Starting at the first line of the entries below, please return exactly each line up to and including the one with "12.2px; line-height: 14px;"; pictures stay out.

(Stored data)
^^^^^^^^

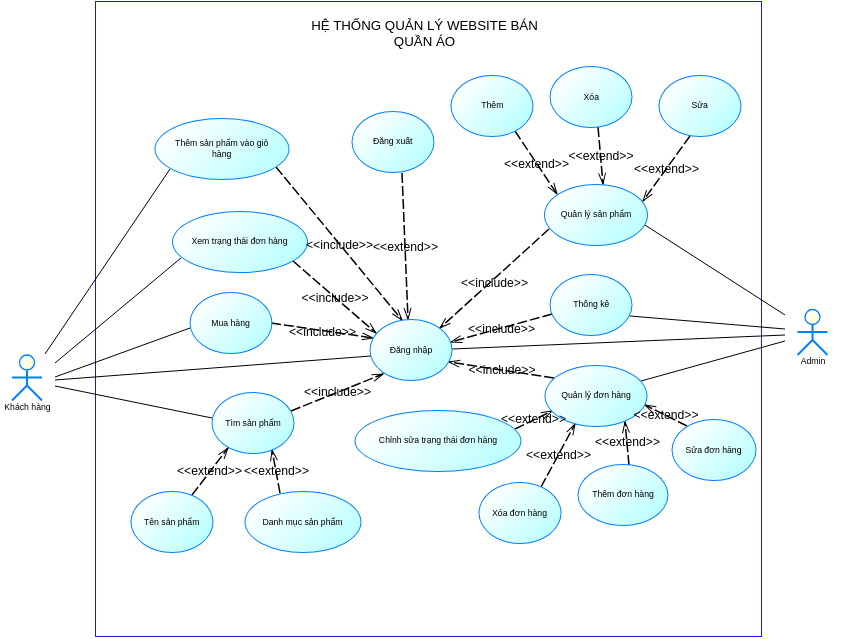
<!DOCTYPE html>
<html lang="vi">
<head>
<meta charset="utf-8">
<title>Sơ đồ use case</title>
<style>
:root {
  --frame: #1a1ae0;
  --outline: #0080ff;
  --fill-light: #ffffff;
  --fill-aqua: #c0ffff;
  --head: #ffffd0;
  --ink: #000000;
}
* { box-sizing: border-box; margin: 0; }
html, body { width: 842px; height: 639px; overflow: hidden; background: #fff; }
body { color: var(--ink); font-family: "Liberation Sans", Arial, sans-serif; }
.diagram { position: relative; width: 842px; height: 639px; overflow: hidden; }
.system {
  position: absolute; left: 95px; top: 1px; width: 667px; height: 636px;
  border: 1px solid var(--frame); padding: 16px 8px 0 0; text-align: center;
}
.system h1 { font-size: 13.3px; line-height: 16px; font-weight: 400; }
.links { position: absolute; inset: 0; }
.association { stroke: var(--ink); stroke-width: 1; }
.dependency { stroke: var(--ink); stroke-width: 1.5; stroke-dasharray: 10 3; marker-end: url(#arrow); }
.usecase {
  position: absolute; left: var(--x); top: var(--y); width: var(--w); height: 62px;
  transform: translate(-50%, -50%);
  display: flex; align-items: center; justify-content: center;
  border: 1.5px solid var(--outline); border-radius: 50%;
  background: linear-gradient(135deg, var(--fill-light) 12%, var(--fill-aqua) 82%);
  font-size: 8.7px; line-height: 11px; text-align: center; white-space: nowrap;
}
.stereotype, .actor-name {
  position: absolute; left: var(--x); top: var(--y);
  transform: translate(-50%, -50%); white-space: nowrap;
}
.stereotype { font-size: 12.2px; line-height: 14px; }
.actor-name { font-size: 8.7px; line-height: 11px; }
</style>
</head>
<body>
<main class="diagram">
  <section class="system"><h1>HỆ THỐNG QUẢN LÝ WEBSITE BÁN<br>QUẦN ÁO</h1></section>

  <svg class="links" width="842" height="639" viewBox="0 0 842 639" aria-hidden="true">
    <defs>
      <marker id="arrow" markerUnits="userSpaceOnUse" markerWidth="14" markerHeight="10" refX="12" refY="5" orient="auto">
        <path d="M1 1.5 12 5 1 8.5" fill="none" stroke="#000" stroke-width="1"/>
      </marker>
      <linearGradient id="head-fill" x1="0" y1="0" x2="1" y2="1">
        <stop offset="0.2" stop-color="#fff"/>
        <stop offset="1" stop-color="#ffffc0"/>
      </linearGradient>
      <g id="actor" fill="none" stroke="#0080ff">
        <circle cx="0" cy="0" r="7.5" fill="url(#head-fill)" stroke-width="1.3"/>
        <path d="M0 8V23M-15 15H15M-15 38 0 23 15 38" stroke-width="2"/>
      </g>
    </defs>

    <g class="association">
      <line x1="45" y1="354" x2="170" y2="169"/>
      <line x1="55" y1="363" x2="181" y2="258"/>
      <line x1="55" y1="377" x2="190" y2="328"/>
      <line x1="55" y1="380" x2="371" y2="356"/>
      <line x1="55" y1="386" x2="212" y2="418"/>
      <line x1="785" y1="315" x2="645" y2="225"/>
      <line x1="785" y1="329" x2="630" y2="316"/>
      <line x1="785" y1="335" x2="452" y2="349"/>
      <line x1="785" y1="341" x2="641" y2="381"/>
    </g>

    <g>
      <line class="dependency" x1="276" y1="167" x2="402" y2="320"/>
      <line class="dependency" x1="293" y1="261" x2="376" y2="333"/>
      <line class="dependency" x1="271" y1="323" x2="373" y2="338"/>
      <line class="dependency" x1="291" y1="411" x2="383" y2="374"/>
      <line class="dependency" x1="402" y1="173" x2="408" y2="319"/>
      <line class="dependency" x1="549" y1="229" x2="440" y2="328"/>
      <line class="dependency" x1="552" y1="314" x2="451" y2="342"/>
      <line class="dependency" x1="554" y1="378" x2="449" y2="362"/>
      <line class="dependency" x1="515" y1="131" x2="557" y2="194"/>
      <line class="dependency" x1="598" y1="127" x2="603" y2="184"/>
      <line class="dependency" x1="690" y1="136" x2="643" y2="201"/>
      <line class="dependency" x1="192" y1="495" x2="228" y2="448"/>
      <line class="dependency" x1="280" y1="493" x2="272" y2="450"/>
      <line class="dependency" x1="515" y1="429" x2="552" y2="411"/>
      <line class="dependency" x1="541" y1="487" x2="575" y2="424"/>
      <line class="dependency" x1="629" y1="465" x2="625" y2="422"/>
      <line class="dependency" x1="687" y1="426" x2="645" y2="405"/>
    </g>

    <use href="#actor" x="27" y="362.5"/>
    <use href="#actor" x="812.5" y="317"/>
  </svg>

  <div class="usecase" style="--x:221.7px;--y:148.5px;--w:135px">Thêm sản phẩm vào giỏ<br>hàng</div>
  <div class="usecase" style="--x:239.5px;--y:241.5px;--w:136px">Xem trạng thái đơn hàng</div>
  <div class="usecase" style="--x:230.5px;--y:323px;--w:83px">Mua hàng</div>
  <div class="usecase" style="--x:253px;--y:423px;--w:83px">Tìm sản phẩm</div>
  <div class="usecase" style="--x:171.7px;--y:522px;--w:83px">Tên sản phẩm</div>
  <div class="usecase" style="--x:302.5px;--y:522px;--w:117px">Danh mục sản phẩm</div>
  <div class="usecase" style="--x:392.7px;--y:141.7px;--w:83px">Đăng xuất</div>
  <div class="usecase" style="--x:411px;--y:350.3px;--w:83px">Đăng nhập</div>
  <div class="usecase" style="--x:492.3px;--y:105.7px;--w:83px">Thêm</div>
  <div class="usecase" style="--x:591.3px;--y:97px;--w:83px">Xóa</div>
  <div class="usecase" style="--x:699.7px;--y:105.7px;--w:83px">Sửa</div>
  <div class="usecase" style="--x:596px;--y:214.5px;--w:104px">Quản lý sản phẩm</div>
  <div class="usecase" style="--x:591.3px;--y:304.7px;--w:83px">Thống kê</div>
  <div class="usecase" style="--x:596px;--y:395.7px;--w:103px">Quản lý đơn hàng</div>
  <div class="usecase" style="--x:438px;--y:440.5px;--w:167px">Chỉnh sửa trạng thái đơn hàng</div>
  <div class="usecase" style="--x:519.5px;--y:513.3px;--w:83px">Xóa đơn hàng</div>
  <div class="usecase" style="--x:623px;--y:494.7px;--w:91px">Thêm đơn hàng</div>
  <div class="usecase" style="--x:713.5px;--y:450px;--w:85px">Sửa đơn hàng</div>

  <span class="stereotype" style="--x:339.5px;--y:245px">&lt;&lt;include&gt;&gt;</span>
  <span class="stereotype" style="--x:405.5px;--y:247px">&lt;&lt;extend&gt;&gt;</span>
  <span class="stereotype" style="--x:335px;--y:298px">&lt;&lt;include&gt;&gt;</span>
  <span class="stereotype" style="--x:322.5px;--y:332px">&lt;&lt;include&gt;&gt;</span>
  <span class="stereotype" style="--x:337.5px;--y:392px">&lt;&lt;include&gt;&gt;</span>
  <span class="stereotype" style="--x:494.5px;--y:283px">&lt;&lt;include&gt;&gt;</span>
  <span class="stereotype" style="--x:501.5px;--y:329px">&lt;&lt;include&gt;&gt;</span>
  <span class="stereotype" style="--x:502px;--y:370px">&lt;&lt;include&gt;&gt;</span>
  <span class="stereotype" style="--x:536.5px;--y:164px">&lt;&lt;extend&gt;&gt;</span>
  <span class="stereotype" style="--x:601px;--y:156px">&lt;&lt;extend&gt;&gt;</span>
  <span class="stereotype" style="--x:666.5px;--y:169px">&lt;&lt;extend&gt;&gt;</span>
  <span class="stereotype" style="--x:209.5px;--y:471px">&lt;&lt;extend&gt;&gt;</span>
  <span class="stereotype" style="--x:276.5px;--y:471px">&lt;&lt;extend&gt;&gt;</span>
  <span class="stereotype" style="--x:533.5px;--y:419px">&lt;&lt;extend&gt;&gt;</span>
  <span class="stereotype" style="--x:558.5px;--y:455px">&lt;&lt;extend&gt;&gt;</span>
  <span class="stereotype" style="--x:627.5px;--y:442px">&lt;&lt;extend&gt;&gt;</span>
  <span class="stereotype" style="--x:666px;--y:415px">&lt;&lt;extend&gt;&gt;</span>

  <span class="actor-name" style="--x:27.5px;--y:407px">Khách hàng</span>
  <span class="actor-name" style="--x:813px;--y:361px">Admin</span>
</main>
</body>
</html>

^^^^^^^^

## WRITTEN SOLUTION
<!DOCTYPE html>
<html lang="vi">
<head>
<meta charset="utf-8">
<title>Sơ đồ use case</title>
<style>
:root {
  --frame: #1a1ae0;
  --outline: #0080ff;
  --fill-light: #ffffff;
  --fill-aqua: #c0ffff;
  --head: #ffffd0;
  --ink: #000000;
}
* { box-sizing: border-box; margin: 0; }
html, body { width: 842px; height: 639px; overflow: hidden; background: #fff; }
body { color: var(--ink); font-family: "Liberation Sans", Arial, sans-serif; }
.diagram { position: relative; width: 842px; height: 639px; overflow: hidden; }
.system {
  position: absolute; left: 95px; top: 1px; width: 667px; height: 636px;
  border: 1px solid var(--frame); padding: 16px 8px 0 0; text-align: center;
}
.system h1 { font-size: 13.3px; line-height: 16px; font-weight: 400; }
.links { position: absolute; inset: 0; }
.association { stroke: var(--ink); stroke-width: 1; }
.dependency { stroke: var(--ink); stroke-width: 1.5; stroke-dasharray: 10 3; marker-end: url(#arrow); }
.usecase {
  position: absolute; left: var(--x); top: var(--y); width: var(--w); height: 62px;
  transform: translate(-50%, -50%);
  display: flex; align-items: center; justify-content: center;
  border: 1.5px solid var(--outline); border-radius: 50%;
  background: linear-gradient(135deg, var(--fill-light) 12%, var(--fill-aqua) 82%);
  font-size: 8.7px; line-height: 11px; text-align: center; white-space: nowrap;
}
.stereotype, .actor-name {
  position: absolute; left: var(--x); top: var(--y);
  transform: translate(-50%, -50%); white-space: nowrap;
}
.stereotype { font-size: 12.2px; line-height: 14px; }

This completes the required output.